Prayers of the People: Longing for Your Presence

We continue to pray the Prayers of the People from July 17 worship: 

Lord Jesus, we worship you this morning with thanksgiving. We are truly grateful to be together in your presence . . . that you welcome us, no matter what we’ve done; despite our skepticism, despite our doubt, despite how poorly we’ve treated one another, and how poorly we’ve treated ourselves, you welcome us with arms wide open. We are grateful to be part of your family: that you created us in love, that you’ve called us daughters and sons. Our hearts long for you. We long for a taste of your glory and power and goodness in our lives.

And our longing is especially salient these days. As we look back over the last few weeks, we’re overwhelmed by so much violence, so much tragedy. Terrorist attacks in Baghdad, Bangladesh, Nice; 49 killed at a nightclub in Orlando; Alton Sterling and Philandro Castile shot and killed by police; five police officers shot by a sniper in Dallas; three police officers shot and killed in Baton Rouge; and now another shooting at a Florida nightclub.

We long for you, Lord. We long for a taste of your presence in this petrifying darkness.

Every week, every few days, there are new unimaginable tragedies. New hashtags. New places to send our thoughts and prayers. And we’re tired. We’re tired of feeling numb. We’re tired of wondering what it means for our kids to grow up in a world where mass shootings are a consistent fixture in daily news. We’re tired of seeing innocent lives being taken. And we’re tired of our own limp response--not knowing what to do, or what to say, or how to be your people in this broken and frightening world.

Paul talks about how God’s people make the gospel known not merely in words, but in action. Lord, we want to be those kinds of believers. We want to be people who pray fervently for those who are suffering, and who pray fervently against the forces of evil wherever and whenever we see them. But even more than just prayer, we want to be activated to be your Living Word in the world. We want to be activated in our work places, our neighborhoods, our families, our friendships, our government, and our world.

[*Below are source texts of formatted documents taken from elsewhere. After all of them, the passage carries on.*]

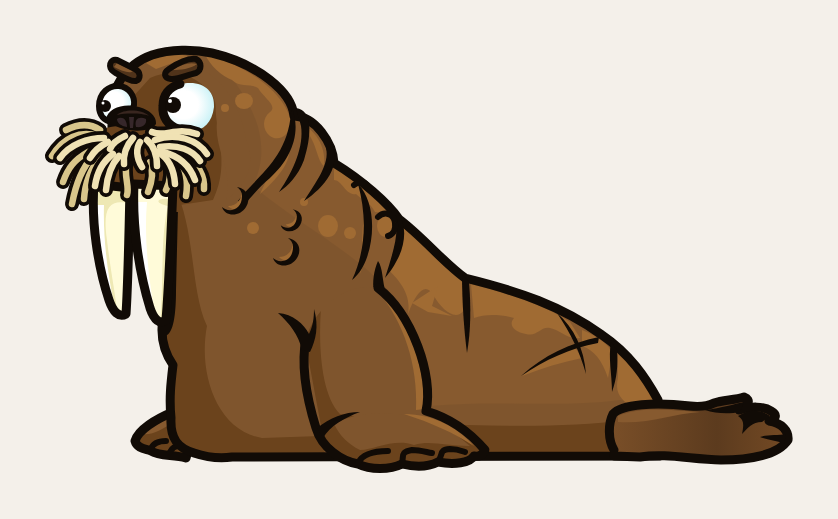
<!DOCTYPE html>
<html lang="en">
<head>
<meta charset="utf-8">
<title>Grumpy walrus</title>
<style>
:root {
  --paper: #f4f0ea;
  --ink: #110b06;
  --hide: #7f552d;
  --hide-light: #875a2f;
  --hide-glow: #a06b33;
  --hide-dark: #6b431c;
  --hide-deep: #50331a;
  --ivory: #fffbd9;
  --ivory-shade: #eee8b4;
  --whisker: #f0e2b4;
  --whisker-shade: #d9c68b;
}
html, body { margin: 0; background: var(--paper); overflow: hidden; }
svg { display: block; width: 838px; height: 519px; }
.outline { fill: none; stroke: var(--ink); stroke-width: 9; stroke-linecap: round; stroke-linejoin: round; }
.thin { stroke-width: 6; }
.ink { fill: var(--ink); }
.hide { fill: var(--hide); }
.light { fill: var(--hide-light); }
.glow { fill: var(--hide-glow); }
.dark { fill: var(--hide-dark); }
.deep { fill: var(--hide-deep); }
.ivory { fill: var(--ivory); }
.ivory-shade { fill: var(--ivory-shade); }
.whisker-edge, .whisker-core { fill: none; stroke-linecap: round; }
.whisker-edge { stroke: var(--ink); stroke-width: 14; }
.whisker-core { stroke: var(--whisker); stroke-width: 6.5; }
.whisker-core.shade { stroke: var(--whisker-shade); }
</style>
</head>
<body>
<svg viewBox="0 0 838 519" role="img" aria-label="Cartoon walrus lying down with long tusks and a frown">
  <defs>
    <path id="body-shape" d="M112 118C108 90 126 64 152 55C170 49 194 49 212 53C258 64 292 92 294 116C315 116 333 143 334 163C362 180 388 203 399 219C424 238 444 263 465 278C518 291 562 306 602 335C630 354 646 378 658 400L660 456L232 457C218 459 206 457 194 453C178 448 170 439 171 418C169 398 171 382 173 365C164 352 160 336 163 318L160 200L112 190Z"/>
    <path id="arm-shape" d="M306 338C301 364 306 396 316 428C322 448 341 461 358 464C370 470 390 470 402 464C414 467 428 467 438 462C454 465 470 463 474 456C479 457 483 455 485 450C468 430 450 418 426 411C434 376 412 314 378 288C350 282 318 302 306 338Z"/>
    <path id="tail-shape" d="M613 414C622 404 655 402 690 406C700 407 708 406 714 403C723 400 735 400 744 397C752 400 748 406 739 410C750 406 764 406 771 411C778 415 776 419 769 421C782 423 789 431 788 440C778 455 750 460 721 460C690 459 665 453 640 457L614 452C608 440 608 424 613 414Z"/>
    <path id="far-flipper-shape" d="M173 412C156 419 138 430 135 441C137 449 147 449 151 451C160 457 174 454 186 458L194 430Z"/>
    <path id="eye-right-shape" d="M163 107C162 92 174 83 190 83C206 83 215 93 214 107C212 123 203 132 188 131C172 130 163 121 163 107Z"/>
    <path id="eye-left-shape" d="M99 106C99 93 109 85 119 86C129 87 135 96 134 105C132 114 122 123 112 122C104 121 99 115 99 106Z"/>
    <path id="tusk-left-shape" d="M94 184C91 222 98 267 109 300C113 312 119 318 126 314C128 285 129 235 130 188Z"/>
    <path id="tusk-right-shape" d="M134 184C132 226 139 272 150 308C154 320 160 325 166 320C169 285 171 235 173 186Z"/>
    <clipPath id="body-clip"><use href="#body-shape"/></clipPath>
    <clipPath id="arm-clip"><use href="#arm-shape"/></clipPath>
    <clipPath id="tusk-left-clip"><use href="#tusk-left-shape"/></clipPath>
    <clipPath id="tusk-right-clip"><use href="#tusk-right-shape"/></clipPath>
    <linearGradient id="tail-tone" x1="0" x2="1">
      <stop offset="0" stop-color="#7a4f28"/>
      <stop offset=".6" stop-color="#5c3b1e"/>
      <stop offset="1" stop-color="#744a24"/>
    </linearGradient>
    <radialGradient id="eye-tone" cx=".4" cy=".45" r=".65">
      <stop offset=".45" stop-color="#fff"/>
      <stop offset="1" stop-color="#c3f0f5"/>
    </radialGradient>
    <g id="whiskers-back">
      <path d="M100 130C88 122 76 125 66 130"/>
      <path d="M98 136C80 130 63 138 52 156"/>
      <path d="M88 152C74 160 68 168 63 182"/>
      <path d="M93 156C80 170 75 188 72 204"/>
      <path d="M101 156C91 168 85 182 84 199"/>
      <path d="M127 160C123 176 130 186 127 195"/>
      <path d="M150 162C154 172 152 182 148 192"/>
      <path d="M168 160C172 172 170 182 166 190"/>
      <path d="M178 158C187 170 188 184 186 196"/>
      <path d="M186 156C198 164 205 176 204 189"/>
    </g>
    <g id="whiskers-front">
      <path d="M104 138C88 138 70 144 60 158"/>
      <path d="M108 142C100 146 94 151 90 158"/>
      <path d="M113 154C102 162 97 172 95 186"/>
      <path d="M119 156C110 166 107 178 106 190"/>
      <path d="M125 136C116 140 112 144 110 149"/>
      <path d="M133 138C126 146 123 154 124 164"/>
      <path d="M140 142C136 148 136 158 142 167"/>
      <path d="M147 140C154 146 157 154 157 166"/>
      <path d="M152 132C165 138 176 126 197 134"/>
      <path d="M155 140C176 132 198 140 207 154"/>
      <path d="M160 147C178 144 193 150 200 161"/>
      <path d="M158 152C168 158 174 168 175 184"/>
      <path d="M163 152C179 156 190 166 195 180"/>
    </g>
    <g id="curl">
      <path class="glow" d="M-8 3C-4 8 7 9 11 -8L5 -14C7 -4 1 3 -8 3Z"/>
      <path class="ink" d="M-14 4C-8 10 6 8 6 -7C6 -11 4 -14 1 -16C12 -14 15 -4 10 4C4 14 -11 14 -14 4Z"/>
    </g>
  </defs>

  <rect width="838" height="519" fill="var(--paper)"/>

  <g id="far-flipper">
    <use href="#far-flipper-shape" class="dark"/>
    <path class="light" d="M171 416L142 434C152 436 164 428 171 424Z"/>
    <use href="#far-flipper-shape" class="outline"/>
    <path class="outline thin" d="M151 449C153 443 158 441 166 441M170 452C172 448 175 446 179 446"/>
  </g>

  <g id="body">
    <use href="#body-shape" class="hide"/>
    <g clip-path="url(#body-clip)">
      <path class="light" d="M200 40C236 80 280 130 253 186C300 225 350 250 382 284C412 310 425 360 430 406C500 400 560 408 620 400L680 410L680 300L470 250L340 140L300 80Z"/>
      <path class="dark" d="M150 190L174 186C196 230 190 290 207 326C198 372 216 430 262 438L320 436L330 470L150 470Z"/>
      <path class="dark" d="M425 424C500 426 570 428 625 420L670 420L670 470L430 470Z"/>
      <path class="dark" d="M112 120L150 78C176 66 200 76 216 100C213 130 232 160 213 200L160 208L112 190Z"/>
      <path class="hide" d="M186 62C222 74 240 104 246 138C258 168 242 190 226 200C234 172 214 150 217 122C219 98 206 78 186 62Z"/>
      <g id="hide-highlights" class="glow">
        <path d="M205 54C250 66 286 95 291 122C290 136 278 142 270 136C262 130 262 118 270 112C278 106 264 98 258 88C250 83 240 88 232 80C222 76 210 66 205 54Z"/>
        <path d="M146 63C156 55 176 53 188 56L178 61L156 69Z"/>
        <path d="M299 122C319 132 326 150 324 166C315 158 319 142 299 122Z"/>
        <path d="M288 145C294 160 276 180 260 194C268 176 276 162 288 145Z"/>
        <path d="M334 168C356 180 380 200 394 220C386 220 384 212 375 212C370 202 362 200 356 194C346 196 342 180 334 180Z"/>
        <path d="M367 202C373 226 368 252 360 274C364 248 360 224 367 202Z"/>
        <path d="M404 226C424 246 444 268 463 281L464 310C456 322 442 310 434 296C426 282 417 290 408 314C412 292 396 278 389 270C398 260 403 242 404 226Z"/>
        <path d="M471 284C510 294 546 306 570 322L580 338C568 340 560 330 550 328C540 326 538 337 526 334C514 332 508 325 514 318C500 314 484 314 474 318Z"/>
        <path d="M582 330C600 337 610 346 612 354L608 378C602 360 594 350 582 346Z"/>
        <path d="M618 354C636 368 646 384 654 402L628 404C619 398 615 390 618 378Z"/>
        <path d="M522 376C542 360 560 354 574 346L582 358C562 362 542 368 522 376Z"/>
        <path d="M412 303L438 286L432 306L452 316L428 312Z"/>
        <ellipse cx="244" cy="101" rx="9" ry="8"/>
        <circle cx="225" cy="108" r="4"/>
        <ellipse cx="328" cy="226" rx="10" ry="11"/>
        <circle cx="350" cy="233" r="6"/>
        <circle cx="253" cy="228" r="6"/>
        <ellipse cx="386" cy="226" rx="9" ry="11"/>
        <circle cx="304" cy="202" r="4"/>
      </g>
    </g>
    <use href="#body-shape" class="outline"/>
  </g>

  <g id="folds" class="ink">
    <path d="M292 108C302 134 290 160 270 178C258 188 250 199 245 204L238 201C254 178 288 160 291 112Z"/>
    <path d="M296 108C314 110 311 138 304 160C298 176 288 186 279 192C294 170 304 146 301 126Z"/>
    <path d="M330 142C344 164 324 188 304 201C316 182 330 164 326 148Z"/>
    <path d="M358 184C374 200 376 234 366 260C362 270 357 276 352 280C366 250 367 216 358 184Z"/>
    <path d="M388 206C408 214 408 242 396 262C392 270 388 274 385 278C394 250 400 230 394 216Z"/>
    <path d="M462 274L469 282C471 306 471 330 467 353C464 330 462 302 462 274Z"/>
    <path d="M557 313C574 328 584 348 586 374C580 352 571 334 557 313Z"/>
    <path d="M521 376C544 355 570 343 599 337L598 343C570 348 545 360 521 376Z"/>
    <path d="M611 342L617 350C618 366 617 378 612 392C612 374 608 358 611 342Z"/>
    <path d="M374 292C372 282 374 270 378 261C383 268 382 280 386 294Z"/>
  </g>
  <g id="hide-curls">
    <use href="#curl" transform="translate(236 203)"/>
    <use href="#curl" transform="translate(287 254)"/>
    <use href="#curl" transform="translate(292 222) scale(.8)"/>
    <path class="outline thin" d="M354 185C360 180 367 182 369 189M378 217C384 211 394 213 395 223C396 231 392 235 388 236"/>
  </g>

  <g id="near-flipper">
    <use href="#arm-shape" class="hide"/>
    <g clip-path="url(#arm-clip)">
      <path class="dark" d="M303 330L321 308C318 350 322 396 340 414C370 420 394 413 424 422C448 430 466 440 490 454L480 474L330 474Z"/>
      <path class="hide" d="M334 424C366 406 412 412 448 428L470 446C446 446 430 440 414 445C394 438 374 450 360 450C348 444 340 436 334 424Z"/>
      <path class="glow" d="M377 290C406 316 425 360 424 409L416 410C418 365 404 322 377 290ZM404 414C434 414 458 428 474 446C452 432 432 423 404 414Z"/>
    </g>
    <path class="outline" d="M306 338C301 364 306 396 316 428C322 448 341 461 358 464C370 470 390 470 402 464C414 467 428 467 438 462C454 465 470 463 474 456C479 457 483 455 485 450C468 430 450 418 426 411C434 376 412 314 378 288"/>
    <path class="ink" d="M278 313C293 314 304 324 309 334C313 326 314 318 314 309C319 326 316 340 310 352L302 350C298 334 290 324 278 313Z"/>
    <path class="ink" d="M317 428C330 418 344 412 360 412C344 418 330 426 323 438Z"/>
    <path class="outline thin" d="M358 463C362 455 372 451 388 451M402 463C404 456 400 452 412 450C420 450 426 452 432 453M438 461C444 454 438 450 450 449C458 449 462 451 465 452"/>
  </g>

  <g id="tail-flipper">
    <use href="#tail-shape" fill="url(#tail-tone)"/>
    <path class="light" d="M618 416C640 406 672 410 700 412C672 414 650 424 618 422Z"/>
    <path class="outline" d="M614 450C608 440 608 424 613 414C622 404 655 402 690 406C700 407 708 406 714 403C723 400 735 400 744 397C752 400 748 406 739 410C750 406 764 406 771 411C778 415 776 419 769 421C782 423 789 431 788 440C778 455 750 460 721 460C690 459 665 453 640 457L614 456"/>
    <path class="ink" d="M705 410C722 408 734 404 744 402L740 412C730 414 716 414 705 410ZM738 416C750 408 762 410 770 416L762 422C752 422 748 428 742 434C744 424 744 420 738 416ZM760 437C768 434 778 436 786 434L784 444C776 440 768 440 760 437Z"/>
  </g>

  <g id="tusks">
    <path class="ink" d="M164 205L178 208L176 290C176 320 172 336 164 336Z"/>
    <path class="dark" d="M90 160H180V212H90Z" clip-path="url(#body-clip)"/>
    <use href="#tusk-left-shape" class="ivory"/>
    <path class="ivory-shade" clip-path="url(#tusk-left-clip)" d="M90 180H132V204C110 198 102 206 107 240C110 268 116 296 118 320H104L90 230Z"/>
    <path fill="#fff" d="M97 205C97 244 105 280 114 304C107 270 103 236 104 205Z"/>
    <use href="#tusk-left-shape" class="outline"/>
    <use href="#tusk-right-shape" class="ivory"/>
    <path class="ivory-shade" clip-path="url(#tusk-right-clip)" d="M130 180H176V200C160 196 150 202 168 206C160 240 164 280 160 326L174 320V180Z"/>
    <path fill="#fff" d="M138 202C137 240 144 278 153 304C148 270 144 236 147 202Z"/>
    <use href="#tusk-right-shape" class="outline"/>
  </g>

  <g id="face">
    <use href="#eye-left-shape" fill="url(#eye-tone)"/>
    <use href="#eye-left-shape" class="outline thin"/>
    <circle class="ink" cx="105" cy="106" r="6"/>
    <circle cx="103" cy="103" r="1.5" fill="#fff"/>
    <use href="#eye-right-shape" fill="url(#eye-tone)"/>
    <path class="outline" d="M178 129C168 125 162 117 163 106C163 95 169 87 180 84"/>
    <circle class="ink" cx="173" cy="105" r="8"/>
    <circle cx="170" cy="101" r="2" fill="#fff"/>
    <path class="dark" d="M92 134C104 124 150 120 160 136L158 176H92Z"/>
    <path class="ink" d="M106 119C108 109 121 104 134 106C148 108 157 116 156 124C150 134 118 133 106 119Z"/>
    <path fill="#39261f" d="M117 115C124 109 141 109 149 116C142 113 126 113 117 115Z"/>
    <path fill="#36272a" d="M117 119C122 116 127 119 127 127C121 126 117 123 117 119ZM136 127C134 119 139 116 146 119C147 124 143 128 136 127ZM129 117L134 117L133 128H130Z"/>
    <path class="deep" d="M117 60L135 69C141 72 141 79 136 81C131 82 121 76 114 72C107 68 110 58 117 60Z"/>
    <path class="light" d="M117 63L133 71C130 74 122 71 114 67Z"/>
    <path class="outline thin" d="M117 60L135 69C141 72 141 79 136 81C131 82 121 76 114 72C107 68 110 58 117 60Z"/>
    <path class="deep" d="M169 69C178 63 189 58 196 59C202 62 202 70 196 73C187 75 177 80 171 79C164 78 163 73 169 69Z"/>
    <path class="light" d="M172 70C182 64 190 62 197 64C191 69 180 70 172 70Z"/>
    <path class="outline thin" d="M169 69C178 63 189 58 196 59C202 62 202 70 196 73C187 75 177 80 171 79C164 78 163 73 169 69Z"/>
  </g>

  <g id="whiskers">
    <use href="#whiskers-back" class="whisker-edge"/>
    <use href="#whiskers-back" class="whisker-core shade"/>
    <use href="#whiskers-front" class="whisker-edge"/>
    <use href="#whiskers-front" class="whisker-core"/>
  </g>
</svg>
</body>
</html>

And so, as we come before you together as your people in prayer, we reject the notion that our job is done when we say “amen.” We reject the notion that following you is nothing more than sending thoughts and prayers. We reject the notion that we can say amen and then detach ourselves from suffering in other communities or other parts of the world and go on with our lives, and we confess the unearned privilege that has allowed us to do so. We reject the notion that it’s someone else’s job to speak up on behalf of those who are oppressed. We reject the fear of the other that keeps us from action and creates division and enmity.

And so, in the power of your Spirit, by the power of your Gospel, we take up your call on our lives, as God’s beloved and chosen people by putting down our phones, getting off the couch, and getting out into the neighborhood lives. Give us fresh ideas for the ways we might confront violence and injustice in tangible, relational, and even legislative ways. Help us to actively step away from our complicity in divisiveness and oppression; help us to recognize the ways we diminish the irreducible humanity of others because of their skin tone or religious belief or sexual orientation or political party, and create in us a clean heart. Illuminate for us a clear pathway towards justice and peace; give us a full measure boldness, humility, grace, and perseverance that we might not grow weary, and steady us as we fumble along, learning what it means to live as your people.

Amen.